Aim of the task.
Your response should contain each line of the data that includes "font".

Stored items.
============

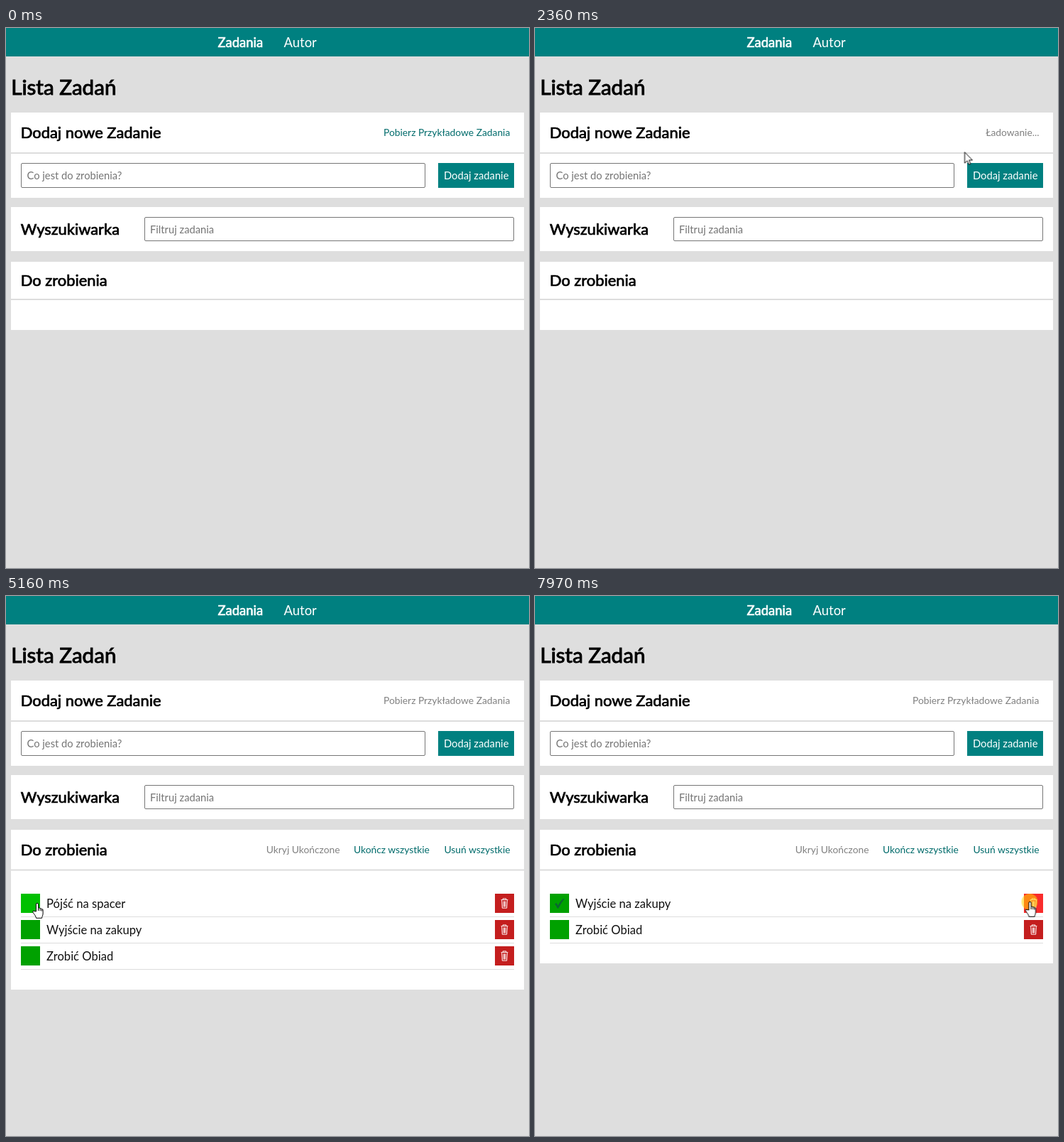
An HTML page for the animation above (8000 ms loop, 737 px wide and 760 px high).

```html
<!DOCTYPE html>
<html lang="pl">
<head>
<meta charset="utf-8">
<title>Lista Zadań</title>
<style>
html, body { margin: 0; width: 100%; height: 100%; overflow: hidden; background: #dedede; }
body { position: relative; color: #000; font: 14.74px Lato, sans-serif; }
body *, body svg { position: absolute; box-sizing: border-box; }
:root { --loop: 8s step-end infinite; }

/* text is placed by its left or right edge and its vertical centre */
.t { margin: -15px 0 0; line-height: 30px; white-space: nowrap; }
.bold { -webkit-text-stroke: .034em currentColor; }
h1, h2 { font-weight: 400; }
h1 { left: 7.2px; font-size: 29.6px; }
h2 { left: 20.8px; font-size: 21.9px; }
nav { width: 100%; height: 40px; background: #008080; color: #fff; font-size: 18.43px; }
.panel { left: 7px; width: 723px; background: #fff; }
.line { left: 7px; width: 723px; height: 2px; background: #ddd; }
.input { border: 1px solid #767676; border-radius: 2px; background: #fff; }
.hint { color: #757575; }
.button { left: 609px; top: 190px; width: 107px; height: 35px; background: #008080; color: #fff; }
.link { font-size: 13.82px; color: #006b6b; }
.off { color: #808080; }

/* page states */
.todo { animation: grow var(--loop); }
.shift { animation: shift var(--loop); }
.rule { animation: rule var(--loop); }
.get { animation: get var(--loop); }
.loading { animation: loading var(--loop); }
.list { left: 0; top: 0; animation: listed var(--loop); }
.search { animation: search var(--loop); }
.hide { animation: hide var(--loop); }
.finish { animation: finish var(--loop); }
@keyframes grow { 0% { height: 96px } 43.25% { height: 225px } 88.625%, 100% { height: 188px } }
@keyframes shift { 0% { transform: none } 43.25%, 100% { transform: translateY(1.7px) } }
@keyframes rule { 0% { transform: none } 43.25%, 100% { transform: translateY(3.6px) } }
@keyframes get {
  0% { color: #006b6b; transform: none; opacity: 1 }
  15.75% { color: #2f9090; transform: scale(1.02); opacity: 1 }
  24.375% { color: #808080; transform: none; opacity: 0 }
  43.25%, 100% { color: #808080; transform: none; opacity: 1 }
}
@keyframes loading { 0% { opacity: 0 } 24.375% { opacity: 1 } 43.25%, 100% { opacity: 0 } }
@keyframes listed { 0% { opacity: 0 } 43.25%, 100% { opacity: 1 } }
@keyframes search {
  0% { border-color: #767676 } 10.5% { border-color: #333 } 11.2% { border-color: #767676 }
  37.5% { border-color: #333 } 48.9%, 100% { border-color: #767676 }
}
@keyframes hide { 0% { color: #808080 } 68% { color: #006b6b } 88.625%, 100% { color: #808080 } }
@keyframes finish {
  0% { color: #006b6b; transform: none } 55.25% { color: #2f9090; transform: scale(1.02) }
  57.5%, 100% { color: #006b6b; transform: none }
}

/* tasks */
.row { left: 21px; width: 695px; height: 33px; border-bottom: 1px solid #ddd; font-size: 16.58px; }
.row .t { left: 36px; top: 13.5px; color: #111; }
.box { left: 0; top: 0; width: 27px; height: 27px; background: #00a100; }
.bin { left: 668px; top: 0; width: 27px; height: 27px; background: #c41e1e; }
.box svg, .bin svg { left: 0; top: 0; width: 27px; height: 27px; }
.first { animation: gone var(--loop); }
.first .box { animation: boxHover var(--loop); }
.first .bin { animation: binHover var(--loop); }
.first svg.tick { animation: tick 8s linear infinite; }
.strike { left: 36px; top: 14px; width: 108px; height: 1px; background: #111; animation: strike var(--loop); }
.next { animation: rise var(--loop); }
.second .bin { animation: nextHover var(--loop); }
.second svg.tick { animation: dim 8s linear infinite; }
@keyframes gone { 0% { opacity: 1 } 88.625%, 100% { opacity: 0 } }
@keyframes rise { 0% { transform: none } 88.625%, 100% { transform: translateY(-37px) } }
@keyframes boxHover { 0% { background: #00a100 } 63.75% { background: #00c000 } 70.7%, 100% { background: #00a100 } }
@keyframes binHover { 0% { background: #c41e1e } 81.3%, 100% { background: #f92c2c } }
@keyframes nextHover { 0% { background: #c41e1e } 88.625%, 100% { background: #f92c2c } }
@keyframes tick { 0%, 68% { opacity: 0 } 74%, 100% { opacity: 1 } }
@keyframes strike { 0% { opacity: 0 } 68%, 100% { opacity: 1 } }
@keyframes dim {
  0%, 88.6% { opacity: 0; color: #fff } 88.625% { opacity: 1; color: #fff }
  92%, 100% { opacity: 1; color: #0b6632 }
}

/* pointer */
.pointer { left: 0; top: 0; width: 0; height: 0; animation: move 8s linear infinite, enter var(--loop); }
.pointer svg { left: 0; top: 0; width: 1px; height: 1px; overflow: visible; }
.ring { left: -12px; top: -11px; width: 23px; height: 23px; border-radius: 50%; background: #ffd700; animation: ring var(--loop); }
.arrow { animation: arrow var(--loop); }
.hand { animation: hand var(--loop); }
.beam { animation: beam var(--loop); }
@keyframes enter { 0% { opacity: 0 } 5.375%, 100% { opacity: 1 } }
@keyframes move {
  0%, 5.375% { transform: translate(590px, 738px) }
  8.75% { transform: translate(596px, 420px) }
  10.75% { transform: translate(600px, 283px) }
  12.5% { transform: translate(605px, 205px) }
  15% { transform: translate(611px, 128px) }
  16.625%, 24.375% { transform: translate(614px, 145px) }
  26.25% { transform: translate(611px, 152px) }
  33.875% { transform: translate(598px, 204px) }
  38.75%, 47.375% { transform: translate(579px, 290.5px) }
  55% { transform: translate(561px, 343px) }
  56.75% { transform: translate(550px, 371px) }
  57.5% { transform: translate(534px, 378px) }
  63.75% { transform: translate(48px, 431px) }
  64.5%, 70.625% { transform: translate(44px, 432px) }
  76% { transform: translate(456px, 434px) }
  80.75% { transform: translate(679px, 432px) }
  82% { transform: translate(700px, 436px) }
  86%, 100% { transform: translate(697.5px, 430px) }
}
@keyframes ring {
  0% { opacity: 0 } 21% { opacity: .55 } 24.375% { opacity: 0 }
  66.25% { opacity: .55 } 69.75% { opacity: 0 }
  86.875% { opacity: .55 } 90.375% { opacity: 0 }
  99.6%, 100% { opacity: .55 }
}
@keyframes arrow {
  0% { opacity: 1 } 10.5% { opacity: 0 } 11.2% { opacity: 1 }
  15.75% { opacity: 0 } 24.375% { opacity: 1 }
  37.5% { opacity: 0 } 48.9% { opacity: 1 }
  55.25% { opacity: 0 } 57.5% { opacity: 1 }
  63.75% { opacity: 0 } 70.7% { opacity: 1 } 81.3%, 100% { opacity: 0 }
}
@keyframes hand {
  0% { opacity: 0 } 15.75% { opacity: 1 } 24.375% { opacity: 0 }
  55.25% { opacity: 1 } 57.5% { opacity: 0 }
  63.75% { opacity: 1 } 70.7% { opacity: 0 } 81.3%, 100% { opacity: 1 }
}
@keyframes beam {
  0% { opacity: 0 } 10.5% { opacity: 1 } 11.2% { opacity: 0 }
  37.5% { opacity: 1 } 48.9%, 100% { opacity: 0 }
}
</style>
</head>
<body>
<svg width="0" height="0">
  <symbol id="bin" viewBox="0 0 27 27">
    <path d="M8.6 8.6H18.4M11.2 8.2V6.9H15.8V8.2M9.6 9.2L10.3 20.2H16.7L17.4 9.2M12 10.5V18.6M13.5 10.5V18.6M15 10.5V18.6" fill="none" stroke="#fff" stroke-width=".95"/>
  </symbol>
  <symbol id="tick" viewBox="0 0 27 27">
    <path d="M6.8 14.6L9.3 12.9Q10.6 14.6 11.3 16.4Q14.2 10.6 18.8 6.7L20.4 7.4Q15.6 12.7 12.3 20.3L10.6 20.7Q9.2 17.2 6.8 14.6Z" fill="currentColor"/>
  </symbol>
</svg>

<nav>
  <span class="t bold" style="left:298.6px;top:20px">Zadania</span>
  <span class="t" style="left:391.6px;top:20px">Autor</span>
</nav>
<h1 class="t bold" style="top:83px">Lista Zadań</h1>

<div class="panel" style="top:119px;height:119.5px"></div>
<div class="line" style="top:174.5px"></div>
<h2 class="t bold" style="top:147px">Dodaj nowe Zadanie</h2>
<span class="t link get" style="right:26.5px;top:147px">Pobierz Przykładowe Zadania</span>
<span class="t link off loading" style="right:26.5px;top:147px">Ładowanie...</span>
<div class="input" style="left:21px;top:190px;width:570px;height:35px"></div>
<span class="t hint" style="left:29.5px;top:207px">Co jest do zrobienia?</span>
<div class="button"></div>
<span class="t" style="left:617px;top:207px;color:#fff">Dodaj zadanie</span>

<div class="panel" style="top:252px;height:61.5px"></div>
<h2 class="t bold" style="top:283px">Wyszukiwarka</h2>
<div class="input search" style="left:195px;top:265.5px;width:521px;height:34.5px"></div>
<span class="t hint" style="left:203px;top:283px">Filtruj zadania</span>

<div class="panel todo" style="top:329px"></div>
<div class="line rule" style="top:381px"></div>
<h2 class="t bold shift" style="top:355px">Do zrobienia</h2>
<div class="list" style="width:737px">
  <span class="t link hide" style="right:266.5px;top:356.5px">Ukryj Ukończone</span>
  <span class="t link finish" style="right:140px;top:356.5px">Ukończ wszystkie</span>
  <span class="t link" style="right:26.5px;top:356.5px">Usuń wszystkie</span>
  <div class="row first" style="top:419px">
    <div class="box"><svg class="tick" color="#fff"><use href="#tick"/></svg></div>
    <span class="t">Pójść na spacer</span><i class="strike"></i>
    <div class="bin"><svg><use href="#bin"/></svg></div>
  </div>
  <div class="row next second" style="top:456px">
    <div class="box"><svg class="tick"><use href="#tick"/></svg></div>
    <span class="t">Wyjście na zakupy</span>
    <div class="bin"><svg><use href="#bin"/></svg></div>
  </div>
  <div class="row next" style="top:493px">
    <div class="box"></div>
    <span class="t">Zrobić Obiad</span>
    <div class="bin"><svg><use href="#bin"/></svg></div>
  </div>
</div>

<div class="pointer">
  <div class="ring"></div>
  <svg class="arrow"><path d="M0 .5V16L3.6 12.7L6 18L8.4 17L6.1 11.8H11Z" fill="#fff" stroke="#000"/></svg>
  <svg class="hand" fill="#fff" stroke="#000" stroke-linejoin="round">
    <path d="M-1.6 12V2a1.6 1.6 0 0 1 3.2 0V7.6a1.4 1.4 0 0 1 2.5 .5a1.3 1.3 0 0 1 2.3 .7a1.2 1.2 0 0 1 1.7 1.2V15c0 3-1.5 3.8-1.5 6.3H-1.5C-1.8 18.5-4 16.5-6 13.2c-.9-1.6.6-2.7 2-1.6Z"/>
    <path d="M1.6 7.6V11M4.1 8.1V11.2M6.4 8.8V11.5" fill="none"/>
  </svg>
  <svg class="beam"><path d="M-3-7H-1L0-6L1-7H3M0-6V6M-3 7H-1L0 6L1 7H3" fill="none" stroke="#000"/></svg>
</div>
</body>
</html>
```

============

Result below.
body { position: relative; color: #000; font: 14.74px Lato, sans-serif; }
h1, h2 { font-weight: 400; }
h1 { left: 7.2px; font-size: 29.6px; }
h2 { left: 20.8px; font-size: 21.9px; }
nav { width: 100%; height: 40px; background: #008080; color: #fff; font-size: 18.43px; }
.link { font-size: 13.82px; color: #006b6b; }
.row { left: 21px; width: 695px; height: 33px; border-bottom: 1px solid #ddd; font-size: 16.58px; }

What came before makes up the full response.